[TASK MATERIAL Boundary: Start]

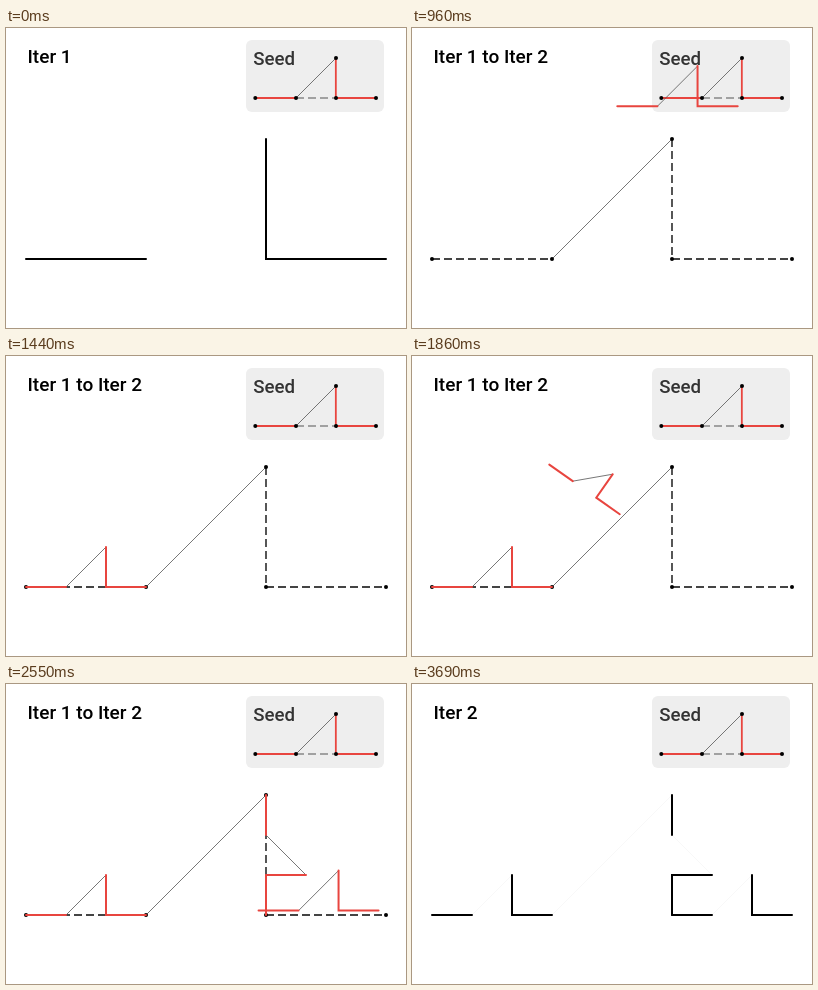
These frames come from a looping animation (400 px wide and 300 px high, 4.38 s). An HTML page:

```html
<!DOCTYPE html>
<html lang="en">
<head>
<meta charset="utf-8">
<title>Fractal iteration</title>
<style>
  html, body { margin: 0; width: 100%; height: 100%; overflow: hidden; background: #fff; }
  svg { display: block; width: 400px; height: 300px; }
  text { font: 500 19px Roboto, sans-serif; }
  path, line { fill: none; }
  .red { stroke: #e8453f; stroke-width: 2; stroke-linecap: round; }
  .solid { stroke: #000; stroke-width: 2; stroke-linecap: round; }
  .dash { stroke: #444; stroke-width: 1.8; stroke-dasharray: 8 4; }
  .thin { stroke: #555; stroke-width: .8; }
</style>
</head>
<body>
<svg id="stage" viewBox="0 0 400 300"></svg>
<script>
const LOOP = 4380;
const MOVE = { first: 856, period: 601, leg: 275 };
const RED = [232, 69, 63];

// Base segments [x1, y1, x2, y2]
const SEED = [249.5, 70, 370, 70];
const WAY = [51, 107, 171, 107];
const TARGETS = [[20, 231, 140, 231], [260, 111, 260, 231], [260, 231, 380, 231]];

const stage = document.getElementById('stage');

function add(parent, tag, attrs, text) {
  const el = document.createElementNS('http://www.w3.org/2000/svg', tag);
  for (const key in attrs) el.setAttribute(key, attrs[key]);
  if (text) el.textContent = text;
  return parent.appendChild(el);
}
const group = () => add(stage, 'g', {});
const stroke = (parent, cls, d = '') => add(parent, 'path', { class: cls, d });
const dot = (parent, x, y) => add(parent, 'circle', { cx: x, cy: y, r: 2 });
const show = (el, on) => { el.style.display = on ? '' : 'none'; };

const clamp = v => Math.min(1, Math.max(0, v));
const ease = v => v < .5 ? 4 * v ** 3 : 1 - 4 * (1 - v) ** 3;
const phase = (t, start, length) => ease(clamp((t - start) / length));
const mix = (a, b, k) => a.map((v, i) => v + (b[i] - v) * k);

// Seed motif laid along a base segment
function motif([x1, y1, x2, y2]) {
  const dx = (x2 - x1) / 3, dy = (y2 - y1) / 3;
  const at = (along, up) => `${x1 + dx * along + dy * up} ${y1 + dy * along - dx * up}`;
  return {
    lines: `M${at(0, 0)}L${at(1, 0)}M${at(2, 1)}L${at(2, 0)}L${at(3, 0)}`,
    slope: `M${at(1, 0)}L${at(2, 1)}`
  };
}

// Title and seed panel
const title = add(stage, 'text', { x: 21.5, y: 34.5 });
add(stage, 'rect', { x: 240, y: 12, width: 138, height: 72, rx: 6, fill: '#eee' });
add(stage, 'text', { x: 247.3, y: 37, fill: '#333', style: 'font-size:18.67px' }, 'Seed');
const panel = group();
stroke(panel, 'dash', 'M290 70H330').style.cssText = 'stroke:#888;stroke-width:1.5';
stroke(panel, 'thin', 'M290 70L330 30');
stroke(panel, 'red', motif(SEED).lines).style.strokeWidth = 1.8;
[[249.3, 70], [290, 70], [330, 30], [330, 70], [370, 70]].forEach(p => dot(panel, ...p));

// Curve being replaced
const start = stroke(stage, 'solid', motif([20, 231, 380, 231]).lines);
const slope = stroke(stage, 'thin', motif([20, 231, 380, 231]).slope);
const dashes = group();
TARGETS.forEach(([x1, y1, x2, y2]) => add(dashes, 'line', { class: 'dash', x1, y1, x2, y2 }));
const dots = group();
[[20, 231], [140, 231], [260, 111], [260, 231], [380, 231]].forEach(p => dot(dots, ...p));

// Copies of the seed that fly to each segment
const copies = TARGETS.map((target, i) => {
  const g = group();
  return {
    g, target,
    begin: MOVE.first + i * MOVE.period,
    slope: stroke(g, 'thin'),
    lines: stroke(g, 'red')
  };
});

function draw(t) {
  const label = t < 480 ? 'Iter 1' : t < 2730 ? 'Iter 1 to Iter 2' : 'Iter 2';
  if (title.textContent !== label) title.textContent = label;

  const open = t >= 600;
  show(start, !open);
  show(slope, open);
  show(dashes, open);
  show(dots, open && t < 2730);
  dashes.style.opacity = 1 - phase(t, 3030, 190);

  const settle = phase(t, 3510, 180);
  const fade = 1 - .95 * settle;
  const color = `rgb(${mix(RED, [0, 0, 0], settle).map(Math.round)})`;
  slope.style.opacity = fade;

  for (const c of copies) {
    show(c.g, t > c.begin);
    const out = phase(t, c.begin, MOVE.leg);
    const home = phase(t, c.begin + MOVE.leg, MOVE.leg);
    const m = motif(mix(mix(SEED, WAY, out), c.target, home));
    c.lines.setAttribute('d', m.lines);
    c.slope.setAttribute('d', m.slope);
    c.lines.style.stroke = color;
    c.slope.style.opacity = fade;
  }
}

const origin = performance.now();
function tick() {
  draw((performance.now() - origin) % LOOP);
  requestAnimationFrame(tick);
}
tick();
</script>
</body>
</html>
```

[TASK MATERIAL Boundary: End]

### DIRECTIONS
Copy every line above exactly; images stay out.

### RESULT FOR THIS EXERCISE
These frames come from a looping animation (400 px wide and 300 px high, 4.38 s). An HTML page:

```html
<!DOCTYPE html>
<html lang="en">
<head>
<meta charset="utf-8">
<title>Fractal iteration</title>
<style>
  html, body { margin: 0; width: 100%; height: 100%; overflow: hidden; background: #fff; }
  svg { display: block; width: 400px; height: 300px; }
  text { font: 500 19px Roboto, sans-serif; }
  path, line { fill: none; }
  .red { stroke: #e8453f; stroke-width: 2; stroke-linecap: round; }
  .solid { stroke: #000; stroke-width: 2; stroke-linecap: round; }
  .dash { stroke: #444; stroke-width: 1.8; stroke-dasharray: 8 4; }
  .thin { stroke: #555; stroke-width: .8; }
</style>
</head>
<body>
<svg id="stage" viewBox="0 0 400 300"></svg>
<script>
const LOOP = 4380;
const MOVE = { first: 856, period: 601, leg: 275 };
const RED = [232, 69, 63];

// Base segments [x1, y1, x2, y2]
const SEED = [249.5, 70, 370, 70];
const WAY = [51, 107, 171, 107];
const TARGETS = [[20, 231, 140, 231], [260, 111, 260, 231], [260, 231, 380, 231]];

const stage = document.getElementById('stage');

function add(parent, tag, attrs, text) {
  const el = document.createElementNS('http://www.w3.org/2000/svg', tag);
  for (const key in attrs) el.setAttribute(key, attrs[key]);
  if (text) el.textContent = text;
  return parent.appendChild(el);
}
const group = () => add(stage, 'g', {});
const stroke = (parent, cls, d = '') => add(parent, 'path', { class: cls, d });
const dot = (parent, x, y) => add(parent, 'circle', { cx: x, cy: y, r: 2 });
const show = (el, on) => { el.style.display = on ? '' : 'none'; };

const clamp = v => Math.min(1, Math.max(0, v));
const ease = v => v < .5 ? 4 * v ** 3 : 1 - 4 * (1 - v) ** 3;
const phase = (t, start, length) => ease(clamp((t - start) / length));
const mix = (a, b, k) => a.map((v, i) => v + (b[i] - v) * k);

// Seed motif laid along a base segment
function motif([x1, y1, x2, y2]) {
  const dx = (x2 - x1) / 3, dy = (y2 - y1) / 3;
  const at = (along, up) => `${x1 + dx * along + dy * up} ${y1 + dy * along - dx * up}`;
  return {
    lines: `M${at(0, 0)}L${at(1, 0)}M${at(2, 1)}L${at(2, 0)}L${at(3, 0)}`,
    slope: `M${at(1, 0)}L${at(2, 1)}`
  };
}

// Title and seed panel
const title = add(stage, 'text', { x: 21.5, y: 34.5 });
add(stage, 'rect', { x: 240, y: 12, width: 138, height: 72, rx: 6, fill: '#eee' });
add(stage, 'text', { x: 247.3, y: 37, fill: '#333', style: 'font-size:18.67px' }, 'Seed');
const panel = group();
stroke(panel, 'dash', 'M290 70H330').style.cssText = 'stroke:#888;stroke-width:1.5';
stroke(panel, 'thin', 'M290 70L330 30');
stroke(panel, 'red', motif(SEED).lines).style.strokeWidth = 1.8;
[[249.3, 70], [290, 70], [330, 30], [330, 70], [370, 70]].forEach(p => dot(panel, ...p));

// Curve being replaced
const start = stroke(stage, 'solid', motif([20, 231, 380, 231]).lines);
const slope = stroke(stage, 'thin', motif([20, 231, 380, 231]).slope);
const dashes = group();
TARGETS.forEach(([x1, y1, x2, y2]) => add(dashes, 'line', { class: 'dash', x1, y1, x2, y2 }));
const dots = group();
[[20, 231], [140, 231], [260, 111], [260, 231], [380, 231]].forEach(p => dot(dots, ...p));

// Copies of the seed that fly to each segment
const copies = TARGETS.map((target, i) => {
  const g = group();
  return {
    g, target,
    begin: MOVE.first + i * MOVE.period,
    slope: stroke(g, 'thin'),
    lines: stroke(g, 'red')
  };
});

function draw(t) {
  const label = t < 480 ? 'Iter 1' : t < 2730 ? 'Iter 1 to Iter 2' : 'Iter 2';
  if (title.textContent !== label) title.textContent = label;

  const open = t >= 600;
  show(start, !open);
  show(slope, open);
  show(dashes, open);
  show(dots, open && t < 2730);
  dashes.style.opacity = 1 - phase(t, 3030, 190);

  const settle = phase(t, 3510, 180);
  const fade = 1 - .95 * settle;
  const color = `rgb(${mix(RED, [0, 0, 0], settle).map(Math.round)})`;
  slope.style.opacity = fade;

  for (const c of copies) {
    show(c.g, t > c.begin);
    const out = phase(t, c.begin, MOVE.leg);
    const home = phase(t, c.begin + MOVE.leg, MOVE.leg);
    const m = motif(mix(mix(SEED, WAY, out), c.target, home));
    c.lines.setAttribute('d', m.lines);
    c.slope.setAttribute('d', m.slope);
    c.lines.style.stroke = color;
    c.slope.style.opacity = fade;
  }
}

const origin = performance.now();
function tick() {
  draw((performance.now() - origin) % LOOP);
  requestAnimationFrame(tick);
}
tick();
</script>
</body>
</html>
```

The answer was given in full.